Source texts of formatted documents
■ ■ ■ ■
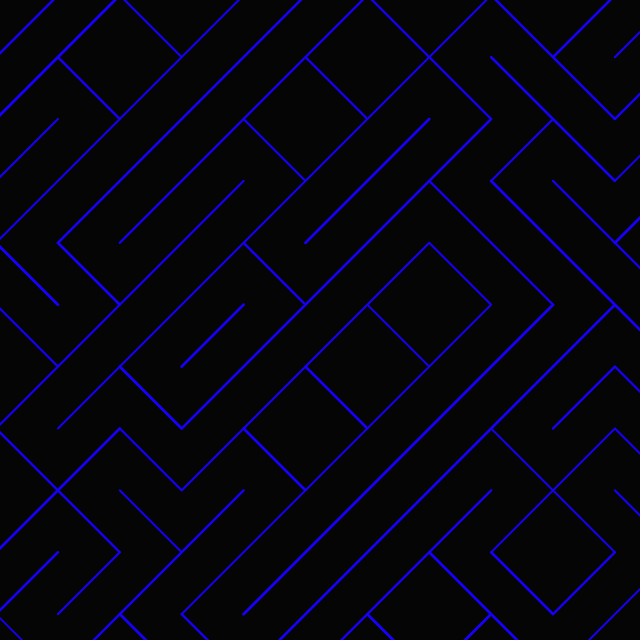
Write a three.js fragment shader that draws this pattern.

```glsl
// Diagonal maze: every square cell holds one of its two diagonals, picked
// by a hash, so that the thin blue strokes join into walls on near-black.
// Stroke distance is taken over neighbouring cells to keep joints whole.
varying vec2 vUv;

const vec3 BACKGROUND = vec3(0.018, 0.018, 0.018);
const vec3 LINE_COLOR = vec3(0.09, 0.0, 0.98);
const float CELL_SIZE = 0.0967;
const vec2 GRID_ORIGIN = vec2(-0.0062, 0.0404);
const float RISING_SHARE = 0.57;
const vec2 HALF_WIDTH_RANGE = vec2(0.0014, 0.0022);

float hash(vec2 p) {
  vec3 q = fract(vec3(p.xyx) * 0.1031);
  q += dot(q, q.yzx + 33.33);
  return fract((q.x + q.y) * q.z);
}

float segmentDistance(vec2 p, vec2 a, vec2 b) {
  vec2 ab = b - a;
  float t = clamp(dot(p - a, ab) / dot(ab, ab), 0.0, 1.0);
  return length(p - a - ab * t);
}

// Signed distance to the stroke of one cell, in canvas units.
// All strokes lying on the same long diagonal share one width.
float cellStroke(vec2 gridPos, vec2 cell, float cellSize) {
  bool rising = hash(cell + 57.0) < RISING_SHARE;
  vec2 start = rising ? vec2(0.0, 0.0) : vec2(0.0, 1.0);
  float diagonal = rising ? cell.x - cell.y : cell.x + cell.y;
  float pick = hash(vec2(diagonal + 40.0, rising ? 3.0 : 11.0));
  float halfWidth = mix(HALF_WIDTH_RANGE.x, HALF_WIDTH_RANGE.y, pick);
  float d = segmentDistance(gridPos - cell, start, 1.0 - start);
  return d * cellSize - halfWidth;
}

// Nearest stroke among the cell and its eight neighbours.
float mazeDistance(vec2 uv, vec2 origin, float cellSize) {
  vec2 gridPos = (uv - origin) / cellSize;
  vec2 home = floor(gridPos);
  float nearest = 1.0;
  for (int y = -1; y <= 1; y++) {
    for (int x = -1; x <= 1; x++) {
      vec2 cell = home + vec2(float(x), float(y));
      nearest = min(nearest, cellStroke(gridPos, cell, cellSize));
    }
  }
  return nearest;
}

void main() {
  float d = mazeDistance(vUv, GRID_ORIGIN, CELL_SIZE);

  // Blend over one output pixel for a crisp, smooth edge.
  float pixel = max(fwidth(vUv.x), 0.0001);
  float coverage = clamp(0.5 - d / pixel, 0.0, 1.0);
  gl_FragColor = vec4(mix(BACKGROUND, LINE_COLOR, coverage), 1.0);
}
```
■ ■ ■ ■
Task to complete
What is needed is every record above, returned exactly, with the pictures omitted.

Output
Write a three.js fragment shader that draws this pattern.

```glsl
// Diagonal maze: every square cell holds one of its two diagonals, picked
// by a hash, so that the thin blue strokes join into walls on near-black.
// Stroke distance is taken over neighbouring cells to keep joints whole.
varying vec2 vUv;

const vec3 BACKGROUND = vec3(0.018, 0.018, 0.018);
const vec3 LINE_COLOR = vec3(0.09, 0.0, 0.98);
const float CELL_SIZE = 0.0967;
const vec2 GRID_ORIGIN = vec2(-0.0062, 0.0404);
const float RISING_SHARE = 0.57;
const vec2 HALF_WIDTH_RANGE = vec2(0.0014, 0.0022);

float hash(vec2 p) {
  vec3 q = fract(vec3(p.xyx) * 0.1031);
  q += dot(q, q.yzx + 33.33);
  return fract((q.x + q.y) * q.z);
}

float segmentDistance(vec2 p, vec2 a, vec2 b) {
  vec2 ab = b - a;
  float t = clamp(dot(p - a, ab) / dot(ab, ab), 0.0, 1.0);
  return length(p - a - ab * t);
}

// Signed distance to the stroke of one cell, in canvas units.
// All strokes lying on the same long diagonal share one width.
float cellStroke(vec2 gridPos, vec2 cell, float cellSize) {
  bool rising = hash(cell + 57.0) < RISING_SHARE;
  vec2 start = rising ? vec2(0.0, 0.0) : vec2(0.0, 1.0);
  float diagonal = rising ? cell.x - cell.y : cell.x + cell.y;
  float pick = hash(vec2(diagonal + 40.0, rising ? 3.0 : 11.0));
  float halfWidth = mix(HALF_WIDTH_RANGE.x, HALF_WIDTH_RANGE.y, pick);
  float d = segmentDistance(gridPos - cell, start, 1.0 - start);
  return d * cellSize - halfWidth;
}

// Nearest stroke among the cell and its eight neighbours.
float mazeDistance(vec2 uv, vec2 origin, float cellSize) {
  vec2 gridPos = (uv - origin) / cellSize;
  vec2 home = floor(gridPos);
  float nearest = 1.0;
  for (int y = -1; y <= 1; y++) {
    for (int x = -1; x <= 1; x++) {
      vec2 cell = home + vec2(float(x), float(y));
      nearest = min(nearest, cellStroke(gridPos, cell, cellSize));
    }
  }
  return nearest;
}

void main() {
  float d = mazeDistance(vUv, GRID_ORIGIN, CELL_SIZE);

  // Blend over one output pixel for a crisp, smooth edge.
  float pixel = max(fwidth(vUv.x), 0.0001);
  float coverage = clamp(0.5 - d / pixel, 0.0, 1.0);
  gl_FragColor = vec4(mix(BACKGROUND, LINE_COLOR, coverage), 1.0);
}
```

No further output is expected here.